As far as the development of cross border and inter-territorial cooperation by local authorities and regions in Europe is concerned, over the last two decades we have witnessed a major growth in such cooperation as well as an increase in the diversity of forms of cooperation. Although this development as such has been the subject of many recent publications, we do not have a systematic overview of different types of cooperation and how they are used in practice. In the descriptive (“mapping”) work that has been done there is a clear bias towards a distinctive set of well-known “settled” cases and towards Western Europe. The first aim of the workshop is to bring clarification in both conceptual and empirical terms of (the process of proliferation of) cross border and inter-territorial cooperation by municipalities and regions in Europe.
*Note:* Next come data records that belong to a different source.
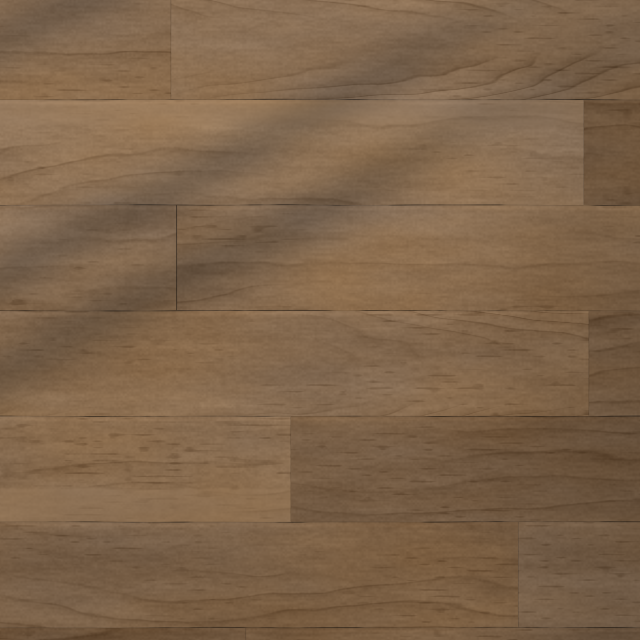
Give the GLSL for this texture, as a Shadertoy shader.

```glsl
// Oak strip floor: seven courses of planks, each with one staggered butt joint.
// Stretched noise gives streaks and pores, a warped field gives growth rings,
// and soft diagonal shadow bands fall across the upper left.

float hash(vec2 p) {
    return fract(sin(dot(p, vec2(127.1, 311.7))) * 43758.5453);
}

float noise(vec2 p) {
    vec2 i = floor(p), f = fract(p);
    f = f * f * (3.0 - 2.0 * f);
    return mix(mix(hash(i), hash(i + vec2(1, 0)), f.x),
               mix(hash(i + vec2(0, 1)), hash(i + vec2(1, 1)), f.x), f.y);
}

float fbm(vec2 p) {
    float sum = 0.0, amp = 0.5;
    for (int i = 0; i < 4; i++) {
        sum += amp * noise(p);
        p = p * 2.03 + 17.3;
        amp *= 0.5;
    }
    return sum / 0.9375;
}

// Soft stripe of half width w around zero
float band(float d, float w) {
    return exp(-d * d / (w * w));
}

// Per course, from the bottom: joint x, left tone, right tone,
// arched grain (positive on the right plank, negative on the left)
const vec4 COURSES[7] = vec4[7](
    vec4(0.384, 0.36, 0.54, 0.0),
    vec4(0.810, 0.58, 0.68, 0.7),
    vec4(0.454, 0.74, 0.50, 0.0),
    vec4(0.920, 0.70, 0.55, -0.6),
    vec4(0.276, 0.70, 0.68, 0.0),
    vec4(0.912, 0.88, 0.52, 0.0),
    vec4(0.267, 0.72, 0.80, 1.0));

void mainImage(out vec4 fragColor, in vec2 fragCoord) {
    vec2 uv = fragCoord / iResolution.y;
    float px = 1.0 / iResolution.y;

    // Course and plank layout
    float pitch = 0.165;
    float v = (uv.y - 0.0195) / pitch + 1.0;
    float row = clamp(floor(v), 0.0, 6.0);
    float across = v - row;
    vec4 course = COURSES[int(row)];
    float side = step(course.x, uv.x);
    float id = row * 2.0 + side;
    vec2 p = uv + vec2(hash(vec2(id, 3.0)), hash(vec2(id, 8.0))) * 20.0;

    // Broad tone, long streaks, fine fibre and grit
    float tone = mix(course.y, course.z, side);
    tone += 0.44 * (fbm(p * vec2(3.0, 12.0)) - 0.5);
    tone += 0.26 * (fbm(p * vec2(12.0, 75.0)) - 0.5);
    tone += 0.13 * (noise(p * vec2(90.0, 240.0)) - 0.5);
    tone += 0.11 * (noise(uv * 300.0) - 0.5);

    // Growth rings: wavy lines, or nested arches pointing along the plank
    float arch = max(0.0, course.w * (2.0 * side - 1.0));
    float warp = fbm(p * vec2(2.6, 8.0));
    float bow = across - 0.5;
    float straight = across * 4.0 + 2.6 * warp;
    float arched = 8.0 * uv.x + 9.0 * bow * bow + 3.2 * warp;
    float ring = fract(arch > 0.0 ? arched : straight);
    ring += 0.10 * (fbm(p * vec2(30.0, 110.0)) - 0.5);
    float soft = smoothstep(0.35, 0.88, ring) * (1.0 - smoothstep(0.88, 1.0, ring));
    float sharp = smoothstep(0.78, 0.88, ring) * (1.0 - smoothstep(0.88, 0.96, ring));
    float fade = smoothstep(0.35, 0.75, noise(p * vec2(3.0, 16.0)));
    tone -= fade * (0.13 * soft + 0.15 * sharp) * (1.0 + 0.3 * arch);

    // Short dark pores, clustered in patches
    float pore = smoothstep(0.66, 0.92, noise(p * vec2(42.0, 200.0)));
    tone -= 0.26 * pore * smoothstep(0.40, 0.68, fbm(p * vec2(5.0, 14.0)));

    // Pale sapwood edges on two of the left planks
    float sapTop = smoothstep(0.74, 0.78, across) * step(abs(row - 5.0), 0.1);
    float sapLow = (1.0 - smoothstep(0.30, 0.33, across)) * step(abs(row - 2.0), 0.1);
    float sap = (sapTop + sapLow) * (1.0 - side);
    tone = mix(tone, 0.90 + 0.4 * (tone - 0.75), 0.75 * sap);

    vec3 color = mix(vec3(0.36, 0.26, 0.165), vec3(0.60, 0.488, 0.375), tone);
    float warm = fbm(p * vec2(4.0, 10.0) + 5.0) - 0.5;
    color *= 1.0 + warm * vec3(0.08, 0.0, -0.18);

    // Diagonal shadows, curving a little and fading to the right
    float slant = uv.y - 0.57 * uv.x + 0.05 * uv.x * uv.x
                + 0.025 * (noise(uv * 4.0) - 0.5);
    float shadow = band(slant - 0.405, 0.052) + band(slant - 0.56, 0.050)
                 + 0.8 * band(slant - 0.93, 0.045);
    shadow *= 1.0 - 0.65 * smoothstep(0.4, 1.0, uv.x);
    color *= 1.0 - shadow * vec3(0.20, 0.185, 0.155);

    // Dimmer toward the right edge and the bottom
    color *= 1.0 - 0.13 * smoothstep(0.65, 1.05, uv.x);
    color *= 0.96 + 0.06 * smoothstep(0.0, 0.6, uv.y);

    // Seams: hairline gaps that come and go, with a faint lit edge
    float edge = floor(v + 0.5);
    float seam = (v - edge) * pitch + 0.0012 * (noise(vec2(uv.x * 9.0, edge)) - 0.5);
    float joint = uv.x - course.x;
    float wide = max(0.0016, px);
    float gap = 1.0 - smoothstep(0.0, wide, abs(seam));
    float butt = 1.0 - smoothstep(0.0, wide, abs(joint));
    float broken = smoothstep(0.35, 0.8, fbm(vec2(uv.x * 22.0, edge * 7.0)));
    float cut = abs(row - 4.0) < 0.1 ? 0.42 : 0.12;
    color *= 1.0 - max(gap * (0.09 + 0.36 * broken), butt * cut);
    color *= 1.0 + 0.05 * band(seam + 0.005, 0.003);

    fragColor = vec4(color, 1.0);
}
```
Secondly, the workshop deals with identifying factors that may account for the success or failure of (different forms of) cooperation. Are market-driven forms of cooperation more successful than policy-driven forms? What role do political ownership and entrepreneurship play? Is it important to include private actors? What is the impact of the domestic institutional-administrative set-up (i.e. the competencies of local authorities and regions to internationally cooperate), both in terms of constraints and possibilities? How about the institutional context of larger regional cooperation schemes like the European Union and the Council of Europe? How important is the membership of cooperative networks in terms of resources and policy-learning?

Finally, the focus will be on examples of cooperation that constitute best-practices of innovative governance. Often recently established cooperation (esp. in Eastern Europe) is based on governance structures that are modelled after matured and successful (Western European) examples of cooperation. Apart from deficiencies due to inadequate policy transfers, this imitation mechanism is at odds with the need for an innovative and tailor-made approach. Examples of such innovative governance in cross border and inter-territorial cooperation in Europe will be discussed, supplemented by examples from North America.

 

See also relevant COE Documents

See the papers (select papers ws4... for this workshop)